Ross’ approach is very interesting, as he’s using vertex tangents (as opposed to fresnel which uses vertex normals) - if I understood it correctly.
It took me a while to figure this out, because a default torus mesh (in Maya at least) has differently aligned vertex normals than a cylinder mesh.

Vertex normals, tangents and binormals of a cylinder mesh and a torus mesh. Tangents (green) are oriented along the circumference of the cylinder. If you think of the torus as a bent cylinder, the tangents are oriented along the height of the cylinder instead of its circumference.
(I used a free, handy tool by Feng Tang to visualize vertex normals, tangents and binormals in Unity.)

Therefore using vertex tangents in the shader looks correct on a cylinder, but it doesn’t on a torus:

So you can either use a bent cylinder to create a torus mesh with “correct” vertex tangents or you use a torus mesh with “wrong” vertex tangents, but in the shader use vertex binormals instead of the vertex tangents. Both ways will look like this:
2022-03-12 16_29_51-Window

So yes, plugging Ross’ approach into the opacity of a shader to create a soulercoaster is more stable than using fresnel for opacity, but if you put it on a cylinder which from a certain perspective overlaps itself, it’s also not ideal: (3)

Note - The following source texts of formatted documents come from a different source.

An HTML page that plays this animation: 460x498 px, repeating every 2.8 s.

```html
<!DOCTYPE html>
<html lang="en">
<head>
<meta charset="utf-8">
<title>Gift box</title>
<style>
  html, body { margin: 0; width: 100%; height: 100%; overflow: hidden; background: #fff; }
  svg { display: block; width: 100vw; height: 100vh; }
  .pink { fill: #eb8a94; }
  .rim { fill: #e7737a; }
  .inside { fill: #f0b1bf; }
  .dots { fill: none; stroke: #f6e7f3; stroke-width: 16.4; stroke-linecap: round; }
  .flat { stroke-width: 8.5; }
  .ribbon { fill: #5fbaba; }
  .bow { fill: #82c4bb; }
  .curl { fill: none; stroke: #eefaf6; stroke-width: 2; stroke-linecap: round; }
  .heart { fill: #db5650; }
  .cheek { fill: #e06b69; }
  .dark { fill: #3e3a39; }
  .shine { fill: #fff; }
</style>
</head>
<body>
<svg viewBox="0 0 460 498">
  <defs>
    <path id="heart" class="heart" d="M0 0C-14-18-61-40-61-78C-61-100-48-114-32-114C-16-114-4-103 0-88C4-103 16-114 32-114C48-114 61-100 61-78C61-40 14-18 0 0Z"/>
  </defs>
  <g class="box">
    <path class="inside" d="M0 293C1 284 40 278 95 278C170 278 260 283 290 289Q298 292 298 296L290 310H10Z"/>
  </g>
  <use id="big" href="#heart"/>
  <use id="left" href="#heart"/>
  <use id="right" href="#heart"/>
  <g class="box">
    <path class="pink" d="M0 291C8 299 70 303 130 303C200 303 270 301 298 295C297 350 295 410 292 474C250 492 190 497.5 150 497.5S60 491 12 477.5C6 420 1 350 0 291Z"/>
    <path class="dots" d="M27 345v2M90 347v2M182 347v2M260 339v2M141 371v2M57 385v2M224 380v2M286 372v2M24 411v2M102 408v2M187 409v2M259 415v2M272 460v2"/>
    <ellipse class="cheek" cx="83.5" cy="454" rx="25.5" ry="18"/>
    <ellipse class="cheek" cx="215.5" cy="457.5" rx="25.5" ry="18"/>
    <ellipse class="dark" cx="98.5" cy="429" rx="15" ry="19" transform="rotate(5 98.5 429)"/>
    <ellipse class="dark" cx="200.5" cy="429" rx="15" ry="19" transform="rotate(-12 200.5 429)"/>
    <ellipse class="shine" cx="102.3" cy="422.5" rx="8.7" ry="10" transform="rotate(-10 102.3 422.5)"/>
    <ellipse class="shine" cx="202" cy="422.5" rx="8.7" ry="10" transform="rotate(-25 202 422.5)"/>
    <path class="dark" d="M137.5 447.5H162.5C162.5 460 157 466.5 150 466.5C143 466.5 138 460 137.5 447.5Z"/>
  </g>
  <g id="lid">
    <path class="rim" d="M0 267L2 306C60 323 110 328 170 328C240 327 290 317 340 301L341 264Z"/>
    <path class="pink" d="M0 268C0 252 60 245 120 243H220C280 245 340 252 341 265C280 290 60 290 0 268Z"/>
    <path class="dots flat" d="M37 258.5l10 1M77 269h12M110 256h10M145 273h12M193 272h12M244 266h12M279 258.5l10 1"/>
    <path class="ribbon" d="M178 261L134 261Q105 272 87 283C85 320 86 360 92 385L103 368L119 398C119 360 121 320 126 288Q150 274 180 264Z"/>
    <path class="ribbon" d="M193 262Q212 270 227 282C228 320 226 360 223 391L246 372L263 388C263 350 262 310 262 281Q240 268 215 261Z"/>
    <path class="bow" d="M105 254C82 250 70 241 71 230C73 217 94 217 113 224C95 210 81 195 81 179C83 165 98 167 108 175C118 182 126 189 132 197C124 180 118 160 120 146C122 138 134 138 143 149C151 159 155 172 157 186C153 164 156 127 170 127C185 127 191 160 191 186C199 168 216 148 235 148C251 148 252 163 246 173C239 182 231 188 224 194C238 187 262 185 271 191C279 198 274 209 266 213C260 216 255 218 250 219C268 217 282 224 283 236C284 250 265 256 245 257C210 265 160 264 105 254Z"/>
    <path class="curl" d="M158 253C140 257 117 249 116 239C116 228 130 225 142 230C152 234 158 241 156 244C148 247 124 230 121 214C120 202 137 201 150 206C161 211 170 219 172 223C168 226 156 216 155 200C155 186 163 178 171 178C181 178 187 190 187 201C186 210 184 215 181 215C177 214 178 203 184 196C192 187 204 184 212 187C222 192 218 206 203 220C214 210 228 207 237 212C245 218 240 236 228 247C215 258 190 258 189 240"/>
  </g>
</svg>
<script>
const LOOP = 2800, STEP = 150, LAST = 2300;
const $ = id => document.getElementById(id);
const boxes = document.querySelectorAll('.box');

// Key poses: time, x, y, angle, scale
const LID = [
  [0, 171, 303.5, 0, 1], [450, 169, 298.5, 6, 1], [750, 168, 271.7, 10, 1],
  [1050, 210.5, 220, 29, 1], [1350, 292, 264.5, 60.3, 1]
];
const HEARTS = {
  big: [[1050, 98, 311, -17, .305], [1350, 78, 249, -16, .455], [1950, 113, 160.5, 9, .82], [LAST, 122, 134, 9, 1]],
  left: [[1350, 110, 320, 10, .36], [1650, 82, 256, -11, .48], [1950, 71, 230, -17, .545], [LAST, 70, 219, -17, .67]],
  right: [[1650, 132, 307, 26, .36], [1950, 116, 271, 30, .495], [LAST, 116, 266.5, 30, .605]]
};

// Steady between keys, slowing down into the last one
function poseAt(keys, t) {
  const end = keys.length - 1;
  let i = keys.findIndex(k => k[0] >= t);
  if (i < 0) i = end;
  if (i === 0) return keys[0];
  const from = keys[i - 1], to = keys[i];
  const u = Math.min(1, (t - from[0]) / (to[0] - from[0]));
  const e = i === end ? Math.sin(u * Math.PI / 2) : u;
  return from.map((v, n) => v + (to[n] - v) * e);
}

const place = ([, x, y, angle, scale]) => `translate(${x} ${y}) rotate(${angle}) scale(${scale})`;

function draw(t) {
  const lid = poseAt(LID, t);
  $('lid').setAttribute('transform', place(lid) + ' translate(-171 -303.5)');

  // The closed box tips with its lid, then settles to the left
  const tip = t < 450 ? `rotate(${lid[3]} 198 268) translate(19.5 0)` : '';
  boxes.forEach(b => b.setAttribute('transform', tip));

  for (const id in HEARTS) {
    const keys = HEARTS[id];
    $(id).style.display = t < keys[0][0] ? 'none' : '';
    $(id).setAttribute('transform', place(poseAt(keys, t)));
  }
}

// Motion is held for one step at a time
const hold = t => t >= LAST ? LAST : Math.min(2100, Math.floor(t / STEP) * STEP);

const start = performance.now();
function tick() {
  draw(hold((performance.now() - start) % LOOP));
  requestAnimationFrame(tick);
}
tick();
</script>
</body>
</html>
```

Anyways, I had fun following Ross’ tutorial and I’m always happy to learn different approaches! :+1: